Only one stretch of the records below should be repeated. It starts with the line containing "border: 1px solid var(--ink); border-radius: 50%;" and goes on through the line containing "222L882 292M956 256L912", exactly as written.

Stored data entries
┄┄┄┄┄┄┄┄┄┄┄┄┄┄┄┄┄┄┄┄
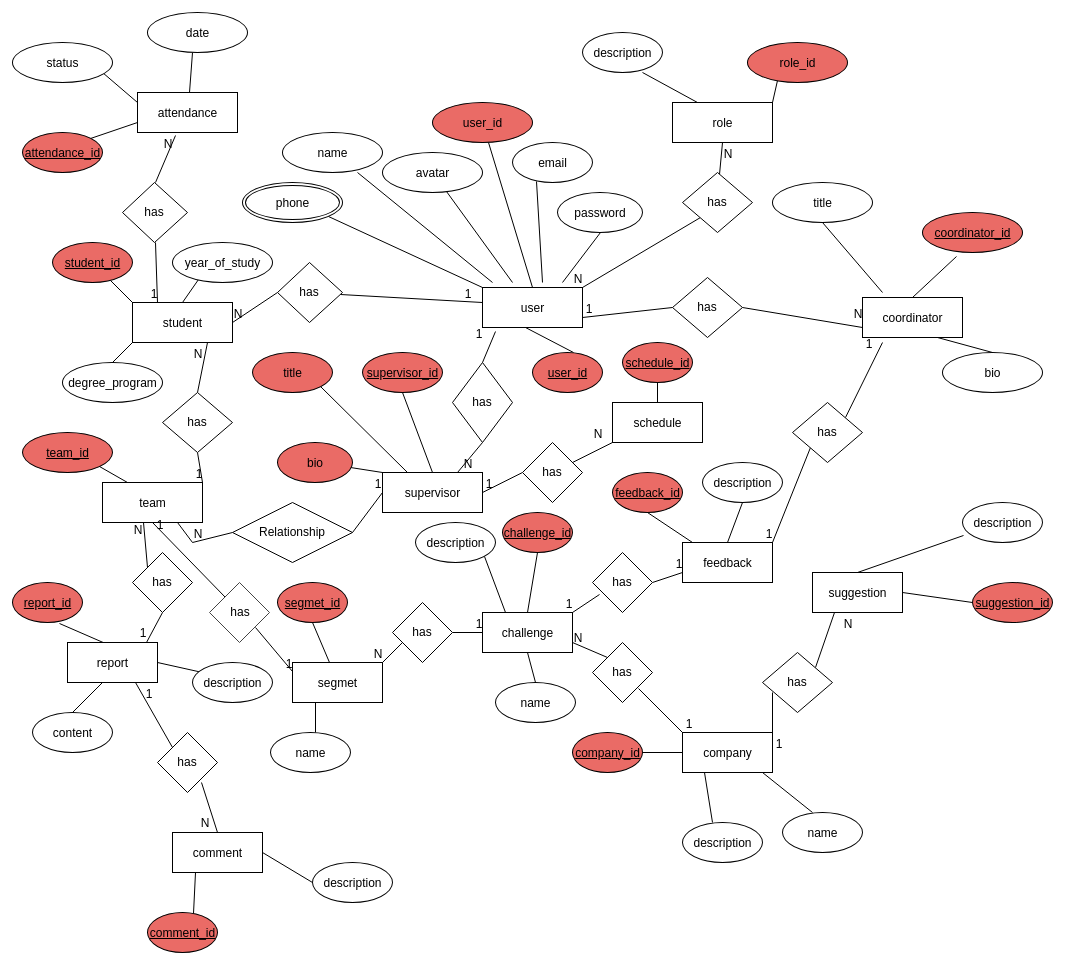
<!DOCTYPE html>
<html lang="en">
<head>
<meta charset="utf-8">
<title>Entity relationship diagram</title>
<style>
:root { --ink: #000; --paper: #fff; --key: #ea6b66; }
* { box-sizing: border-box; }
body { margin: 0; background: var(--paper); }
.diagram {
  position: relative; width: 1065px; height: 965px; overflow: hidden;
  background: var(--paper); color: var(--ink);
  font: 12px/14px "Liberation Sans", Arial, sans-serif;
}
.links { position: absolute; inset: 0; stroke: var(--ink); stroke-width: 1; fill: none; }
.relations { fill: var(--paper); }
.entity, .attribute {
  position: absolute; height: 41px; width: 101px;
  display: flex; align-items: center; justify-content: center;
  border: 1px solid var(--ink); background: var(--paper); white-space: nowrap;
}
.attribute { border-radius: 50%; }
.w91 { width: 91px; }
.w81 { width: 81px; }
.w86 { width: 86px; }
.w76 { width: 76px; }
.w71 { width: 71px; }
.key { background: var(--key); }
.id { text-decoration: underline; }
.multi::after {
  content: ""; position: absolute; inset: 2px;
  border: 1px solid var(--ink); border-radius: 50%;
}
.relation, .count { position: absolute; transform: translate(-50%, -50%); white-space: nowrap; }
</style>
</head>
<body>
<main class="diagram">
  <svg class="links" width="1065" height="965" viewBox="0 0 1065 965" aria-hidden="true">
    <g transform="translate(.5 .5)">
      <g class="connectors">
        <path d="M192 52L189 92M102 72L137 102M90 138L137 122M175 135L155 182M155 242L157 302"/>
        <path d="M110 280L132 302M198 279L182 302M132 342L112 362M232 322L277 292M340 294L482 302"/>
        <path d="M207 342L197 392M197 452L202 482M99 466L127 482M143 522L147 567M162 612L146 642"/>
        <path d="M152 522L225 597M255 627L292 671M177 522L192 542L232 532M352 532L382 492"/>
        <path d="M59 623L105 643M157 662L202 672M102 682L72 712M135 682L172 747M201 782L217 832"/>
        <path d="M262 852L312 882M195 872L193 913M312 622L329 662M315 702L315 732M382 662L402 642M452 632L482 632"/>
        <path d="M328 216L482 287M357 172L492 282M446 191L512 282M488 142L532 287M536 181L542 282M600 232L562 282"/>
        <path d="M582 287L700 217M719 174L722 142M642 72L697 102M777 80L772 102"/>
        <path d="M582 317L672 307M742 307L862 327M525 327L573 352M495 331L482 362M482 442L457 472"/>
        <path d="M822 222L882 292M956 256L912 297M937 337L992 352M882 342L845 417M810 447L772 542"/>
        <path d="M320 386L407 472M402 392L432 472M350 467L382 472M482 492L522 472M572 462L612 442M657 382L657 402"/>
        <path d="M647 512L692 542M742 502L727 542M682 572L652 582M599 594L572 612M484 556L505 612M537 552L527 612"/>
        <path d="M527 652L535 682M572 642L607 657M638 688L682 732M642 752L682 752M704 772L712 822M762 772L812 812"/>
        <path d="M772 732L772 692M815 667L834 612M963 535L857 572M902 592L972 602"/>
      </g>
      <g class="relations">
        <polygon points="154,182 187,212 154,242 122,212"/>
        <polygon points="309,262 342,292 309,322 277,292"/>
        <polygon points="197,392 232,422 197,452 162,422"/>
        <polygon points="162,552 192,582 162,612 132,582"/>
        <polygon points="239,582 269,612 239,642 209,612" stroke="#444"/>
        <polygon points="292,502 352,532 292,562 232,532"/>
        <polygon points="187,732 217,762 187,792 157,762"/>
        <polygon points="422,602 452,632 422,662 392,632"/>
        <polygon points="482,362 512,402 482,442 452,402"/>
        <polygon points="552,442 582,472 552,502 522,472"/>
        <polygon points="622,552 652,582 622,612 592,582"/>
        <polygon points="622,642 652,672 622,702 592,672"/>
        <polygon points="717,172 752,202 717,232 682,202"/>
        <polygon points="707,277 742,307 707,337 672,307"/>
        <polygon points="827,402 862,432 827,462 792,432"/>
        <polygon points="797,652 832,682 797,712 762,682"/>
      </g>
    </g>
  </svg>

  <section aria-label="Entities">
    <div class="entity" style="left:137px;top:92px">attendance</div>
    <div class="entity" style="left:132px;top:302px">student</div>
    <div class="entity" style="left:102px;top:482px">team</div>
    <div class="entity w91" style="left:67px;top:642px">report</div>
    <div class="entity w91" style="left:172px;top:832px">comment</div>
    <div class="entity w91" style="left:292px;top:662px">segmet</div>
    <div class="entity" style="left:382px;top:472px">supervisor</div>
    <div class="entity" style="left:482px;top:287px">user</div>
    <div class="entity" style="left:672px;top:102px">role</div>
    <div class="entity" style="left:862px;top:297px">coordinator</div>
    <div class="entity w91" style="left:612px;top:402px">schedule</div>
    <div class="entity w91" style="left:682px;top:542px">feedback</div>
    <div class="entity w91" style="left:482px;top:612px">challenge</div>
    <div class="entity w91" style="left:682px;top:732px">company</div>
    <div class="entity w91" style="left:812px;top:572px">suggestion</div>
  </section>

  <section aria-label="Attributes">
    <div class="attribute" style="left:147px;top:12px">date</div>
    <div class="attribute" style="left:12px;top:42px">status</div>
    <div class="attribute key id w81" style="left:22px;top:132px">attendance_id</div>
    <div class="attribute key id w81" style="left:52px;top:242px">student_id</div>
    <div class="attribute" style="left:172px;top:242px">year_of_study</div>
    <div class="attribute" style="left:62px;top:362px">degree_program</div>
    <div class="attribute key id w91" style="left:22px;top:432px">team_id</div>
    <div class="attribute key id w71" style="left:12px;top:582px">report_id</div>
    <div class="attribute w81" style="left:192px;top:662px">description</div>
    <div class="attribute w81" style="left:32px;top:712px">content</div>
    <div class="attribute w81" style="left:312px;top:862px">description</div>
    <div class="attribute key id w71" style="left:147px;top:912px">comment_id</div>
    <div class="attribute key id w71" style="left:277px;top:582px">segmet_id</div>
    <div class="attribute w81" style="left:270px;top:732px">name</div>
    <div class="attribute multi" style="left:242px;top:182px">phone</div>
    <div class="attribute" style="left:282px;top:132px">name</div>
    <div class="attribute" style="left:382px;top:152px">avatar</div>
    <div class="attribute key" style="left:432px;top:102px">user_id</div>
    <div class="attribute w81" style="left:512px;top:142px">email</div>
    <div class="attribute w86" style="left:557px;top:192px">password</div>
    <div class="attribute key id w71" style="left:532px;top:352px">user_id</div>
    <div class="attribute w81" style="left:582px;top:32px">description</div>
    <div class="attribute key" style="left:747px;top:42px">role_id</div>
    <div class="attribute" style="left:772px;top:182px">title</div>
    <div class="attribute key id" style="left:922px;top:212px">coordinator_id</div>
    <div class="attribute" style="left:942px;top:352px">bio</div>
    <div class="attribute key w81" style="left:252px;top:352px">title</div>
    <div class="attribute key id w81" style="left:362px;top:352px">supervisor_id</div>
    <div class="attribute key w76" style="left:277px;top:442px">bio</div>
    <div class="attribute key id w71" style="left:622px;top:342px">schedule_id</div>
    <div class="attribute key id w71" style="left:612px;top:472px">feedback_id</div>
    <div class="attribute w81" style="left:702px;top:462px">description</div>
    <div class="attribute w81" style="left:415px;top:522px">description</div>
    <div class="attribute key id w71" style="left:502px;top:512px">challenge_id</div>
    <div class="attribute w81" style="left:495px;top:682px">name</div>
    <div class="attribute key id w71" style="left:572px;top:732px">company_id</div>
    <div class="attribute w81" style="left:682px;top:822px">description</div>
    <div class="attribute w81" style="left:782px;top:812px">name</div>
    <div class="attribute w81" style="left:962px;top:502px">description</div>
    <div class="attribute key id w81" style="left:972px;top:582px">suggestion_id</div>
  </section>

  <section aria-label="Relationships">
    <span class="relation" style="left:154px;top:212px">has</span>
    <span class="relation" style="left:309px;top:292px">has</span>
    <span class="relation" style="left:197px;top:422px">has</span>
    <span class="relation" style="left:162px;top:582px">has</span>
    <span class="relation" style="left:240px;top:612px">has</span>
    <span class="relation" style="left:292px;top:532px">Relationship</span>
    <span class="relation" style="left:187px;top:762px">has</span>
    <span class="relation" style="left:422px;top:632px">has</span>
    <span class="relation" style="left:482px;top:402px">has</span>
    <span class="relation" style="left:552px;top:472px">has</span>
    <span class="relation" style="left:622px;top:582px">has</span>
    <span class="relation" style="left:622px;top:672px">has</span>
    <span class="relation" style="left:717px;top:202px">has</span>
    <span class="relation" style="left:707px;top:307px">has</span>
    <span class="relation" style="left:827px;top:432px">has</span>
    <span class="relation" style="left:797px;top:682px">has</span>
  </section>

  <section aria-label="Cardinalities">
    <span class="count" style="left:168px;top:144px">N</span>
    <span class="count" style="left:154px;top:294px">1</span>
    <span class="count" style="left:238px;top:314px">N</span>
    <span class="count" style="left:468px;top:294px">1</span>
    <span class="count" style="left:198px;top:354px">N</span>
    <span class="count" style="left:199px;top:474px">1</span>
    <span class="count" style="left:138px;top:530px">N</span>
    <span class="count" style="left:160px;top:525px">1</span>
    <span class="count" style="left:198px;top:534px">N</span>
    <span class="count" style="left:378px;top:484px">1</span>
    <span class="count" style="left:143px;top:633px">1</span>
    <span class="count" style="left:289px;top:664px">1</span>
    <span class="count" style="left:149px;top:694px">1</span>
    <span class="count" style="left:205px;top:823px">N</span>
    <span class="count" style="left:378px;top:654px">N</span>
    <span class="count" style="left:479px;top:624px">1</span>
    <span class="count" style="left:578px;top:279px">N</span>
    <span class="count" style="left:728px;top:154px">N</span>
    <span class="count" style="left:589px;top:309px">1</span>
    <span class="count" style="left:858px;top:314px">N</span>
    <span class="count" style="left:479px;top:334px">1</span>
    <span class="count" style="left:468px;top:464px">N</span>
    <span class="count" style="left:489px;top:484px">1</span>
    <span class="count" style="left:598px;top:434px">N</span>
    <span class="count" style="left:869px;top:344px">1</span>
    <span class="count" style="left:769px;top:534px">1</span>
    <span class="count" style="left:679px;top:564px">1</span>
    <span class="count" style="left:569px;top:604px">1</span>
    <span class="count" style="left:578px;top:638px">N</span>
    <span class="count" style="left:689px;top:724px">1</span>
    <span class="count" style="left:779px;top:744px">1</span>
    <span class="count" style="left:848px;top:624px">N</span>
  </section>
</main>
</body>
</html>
┄┄┄┄┄┄┄┄┄┄┄┄┄┄┄┄┄┄┄┄
▸ **Response area**
  border: 1px solid var(--ink); border-radius: 50%;
}
.relation, .count { position: absolute; transform: translate(-50%, -50%); white-space: nowrap; }
</style>
</head>
<body>
<main class="diagram">
  <svg class="links" width="1065" height="965" viewBox="0 0 1065 965" aria-hidden="true">
    <g transform="translate(.5 .5)">
      <g class="connectors">
        <path d="M192 52L189 92M102 72L137 102M90 138L137 122M175 135L155 182M155 242L157 302"/>
        <path d="M110 280L132 302M198 279L182 302M132 342L112 362M232 322L277 292M340 294L482 302"/>
        <path d="M207 342L197 392M197 452L202 482M99 466L127 482M143 522L147 567M162 612L146 642"/>
        <path d="M152 522L225 597M255 627L292 671M177 522L192 542L232 532M352 532L382 492"/>
        <path d="M59 623L105 643M157 662L202 672M102 682L72 712M135 682L172 747M201 782L217 832"/>
        <path d="M262 852L312 882M195 872L193 913M312 622L329 662M315 702L315 732M382 662L402 642M452 632L482 632"/>
        <path d="M328 216L482 287M357 172L492 282M446 191L512 282M488 142L532 287M536 181L542 282M600 232L562 282"/>
        <path d="M582 287L700 217M719 174L722 142M642 72L697 102M777 80L772 102"/>
        <path d="M582 317L672 307M742 307L862 327M525 327L573 352M495 331L482 362M482 442L457 472"/>
        <path d="M822 222L882 292M956 256L912 297M937 337L992 352M882 342L845 417M810 447L772 542"/>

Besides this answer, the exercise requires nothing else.